__THE PROBLEM__
This exercise calls for copying every line below that holds the word "orange".

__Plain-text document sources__
______

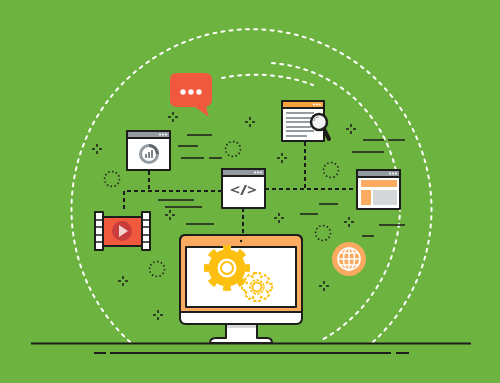
<!DOCTYPE html>
<html lang="en">
<head>
<meta charset="utf-8">
<title>Web development illustration</title>
<style>
:root{--green:#6cb33f;--ink:#1d1d1b;--white:#fff;--orange:#fbab60;--coral:#f0593e;--red:#d94b42;--yellow:#fdc010;--grey:#939ba1;--pale:#d5d8da}
html,body{margin:0;width:500px;height:383px;overflow:hidden;background:var(--green)}
svg{display:block}
.outline{stroke:var(--ink);stroke-width:2;stroke-linejoin:round}
.line{fill:none;stroke:var(--ink);stroke-width:1.5}
.dots{fill:none;stroke:var(--white);stroke-width:2;stroke-linecap:round;stroke-dasharray:3 5.2}
.link{fill:none;stroke:var(--ink);stroke-width:2;stroke-dasharray:4 3}
.white{fill:var(--white)}
.orange{fill:var(--orange)}
.grey{fill:var(--grey)}
.pale{fill:var(--pale)}
.code{font:700 15px "Open Sans",sans-serif;fill:#55595c;text-anchor:middle}
</style>
</head>
<body>
<svg width="500" height="383" viewBox="0 0 500 383" role="img" aria-label="Desktop computer with gears, linked to web windows, code and video">
<defs>
<path id="spark" class="line" d="M0-5V-2M0 2V5M-5 0H-2M2 0H5"/>
<circle id="ring" r="7.5" fill="none" stroke="var(--ink)" stroke-width="1.5" stroke-dasharray="1.5 2.4"/>
<g id="controls" class="white"><circle r="1"/><circle cx="3" r="1"/><circle cx="6" r="1"/></g>
<g id="film-edge"><rect class="outline white" width="8" height="38"/><path class="line" d="M0 8H8M0 15H8M0 23H8M0 30H8"/></g>
</defs>
<rect width="500" height="383" fill="var(--green)"/>

<g id="orbits" class="dots">
<path d="M130 342A180 180 0 1 1 373 342"/>
<path d="M272 63C347 69 400 130 400 206C400 264 368 315 320 341"/>
<path d="M222 78C250 72 284 74 313 85"/>
</g>

<g id="speed-lines" class="line">
<path d="M187 135H212M178 146H198M181 158H204M209 158H222M158 200H194M165 207H202M186 224H214M363 140H384M388 140H405M352 152H384M319 204H338M300 214H318M379 225H405M362 236H374"/>
</g>

<g id="sparks">
<use href="#spark" x="173" y="117"/><use href="#spark" x="250" y="122"/><use href="#spark" x="351" y="129"/><use href="#spark" x="97" y="149"/><use href="#spark" x="282" y="158"/><use href="#spark" x="170" y="215"/><use href="#spark" x="279" y="218"/><use href="#spark" x="349" y="222"/><use href="#spark" x="123" y="281"/><use href="#spark" x="324" y="286"/><use href="#spark" x="158" y="315"/>
</g>
<g id="rings">
<use href="#ring" x="233" y="149"/><use href="#ring" x="112" y="179"/><use href="#ring" x="331" y="170"/><use href="#ring" x="323" y="233"/><use href="#ring" x="157" y="269"/>
</g>

<g id="links" class="link">
<path d="M222 191H124V212M149 171V191M265 189H357M305 142V189M243 208V235"/>
</g>

<g id="speech-bubble">
<path fill="var(--coral)" d="M177 73H205Q212 73 212 80V100Q212 105 206 107L209 117L195 107H177Q170 107 170 100V80Q170 73 177 73Z"/>
<g class="white"><circle cx="183" cy="92" r="2.7"/><circle cx="191" cy="92" r="2.7"/><circle cx="199" cy="92" r="2.7"/></g>
</g>

<g id="chart-window">
<rect class="outline white" x="127" y="131" width="43" height="39"/>
<rect class="outline grey" x="127" y="131" width="43" height="7"/>
<use href="#controls" x="160" y="134.5"/>
<circle cx="149" cy="154" r="8.5" fill="none" stroke="var(--grey)" stroke-width="3"/>
<path d="M149 145.500A8.500 8.500 0 0 1 157.500 154" fill="none" stroke="#5f6569" stroke-width="3"/>
<path d="M146 158V154M149 158V152M152 158V150" stroke="#7f868b" stroke-width="2"/>
</g>

<g id="search-window">
<rect class="outline white" x="282" y="101" width="42" height="40"/>
<rect class="outline" x="282" y="101" width="42" height="7" fill="#f7a13f"/>
<use href="#controls" x="314" y="104.5"/>
<path d="M286 113H314M286 118H311M286 122H311M286 127H311M286 131H314M286 136H307" stroke="var(--grey)" stroke-width="2"/>
<circle cx="319" cy="122" r="8" fill="#f1f3f3" stroke="var(--ink)" stroke-width="2.500"/>
<path d="M314 121A5 5 0 0 1 319 117" fill="none" stroke="var(--grey)"/>
<path d="M324 129L329 139" stroke="var(--ink)" stroke-width="4" stroke-linecap="round"/>
</g>

<g id="code-window">
<rect class="outline white" x="222" y="169" width="43" height="39"/>
<rect class="outline grey" x="222" y="169" width="43" height="7"/>
<use href="#controls" x="255" y="172.5"/>
<text class="code" x="243.500" y="195" textLength="27" lengthAdjust="spacingAndGlyphs">&lt;/&gt;</text>
</g>

<g id="layout-window">
<rect class="outline white" x="357" y="170" width="43" height="39"/>
<rect class="outline grey" x="357" y="170" width="43" height="7"/>
<use href="#controls" x="390" y="173.5"/>
<rect class="orange" x="361" y="180" width="36" height="7"/>
<rect class="orange" x="361" y="190" width="10" height="15"/>
<rect class="pale" x="373" y="190" width="24" height="15"/>
</g>

<g id="video">
<rect class="outline" x="101" y="217" width="44" height="29" fill="var(--coral)"/>
<use href="#film-edge" x="95" y="212"/><use href="#film-edge" x="142" y="212"/>
<circle cx="122" cy="231" r="10" fill="#c93c3c"/>
<path fill="#f3d5cf" d="M119 225L128 231L119 237Z"/>
</g>

<g id="globe">
<circle class="orange" cx="349" cy="259" r="17"/>
<g fill="none" stroke="var(--white)" stroke-width="1.500"><circle cx="349" cy="259" r="11"/><ellipse cx="349" cy="259" rx="5.500" ry="11"/><path d="M349 248V270M338 259H360M340 253H358M340 265H358"/></g>
</g>

<g id="ground" stroke="var(--ink)" stroke-width="2">
<path d="M31 343.500H471M94 353H106M110 353H391M396 353H409"/>
</g>

<g id="computer">
<path class="outline white" d="M226 324H257V338H267Q272 338 272 343H210Q210 338 216 338H226Z"/>
<path class="pale" d="M227 325H256V328H227Z"/>
<path class="outline white" d="M186 235H296Q302 235 302 241V318Q302 324 296 324H186Q180 324 180 318V241Q180 235 186 235Z"/>
<path class="outline orange" d="M186 235H296Q302 235 302 241V312H180V241Q180 235 186 235Z"/>
<rect class="outline white" x="186" y="247" width="110" height="60"/>
<circle cx="241" cy="241" r="1.200" fill="var(--ink)"/>
</g>

<g id="gears" fill="none" stroke="var(--yellow)">
<g transform="translate(227 268)">
<circle r="20" stroke-width="6" pathLength="16" stroke-dasharray="1 1" stroke-dashoffset=".5"/>
<circle r="14" stroke-width="9"/>
<circle r="6" stroke-width="2"/>
</g>
<g transform="translate(257 287)">
<path class="white" stroke-width="2" stroke-dasharray="3 1.500" d="M-3-14H3L4-10L8-12L12-8L10-4L15-3V3L10 4L12 8L8 12L4 10L3 14H-3L-4 10L-8 12L-12 8L-10 4L-15 3V-3L-10-4L-12-8L-8-12L-4-10Z"/>
<circle r="7" stroke-width="1.500" stroke-dasharray="3 1"/>
<circle r="4.500" stroke-width="2"/>
</g>
</g>
</svg>
</body>
</html>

______

__EXERCISE RESPONSE__
:root{--green:#6cb33f;--ink:#1d1d1b;--white:#fff;--orange:#fbab60;--coral:#f0593e;--red:#d94b42;--yellow:#fdc010;--grey:#939ba1;--pale:#d5d8da}
.orange{fill:var(--orange)}
<rect class="orange" x="361" y="180" width="36" height="7"/>
<rect class="orange" x="361" y="190" width="10" height="15"/>
<circle class="orange" cx="349" cy="259" r="17"/>
<path class="outline orange" d="M186 235H296Q302 235 302 241V312H180V241Q180 235 186 235Z"/>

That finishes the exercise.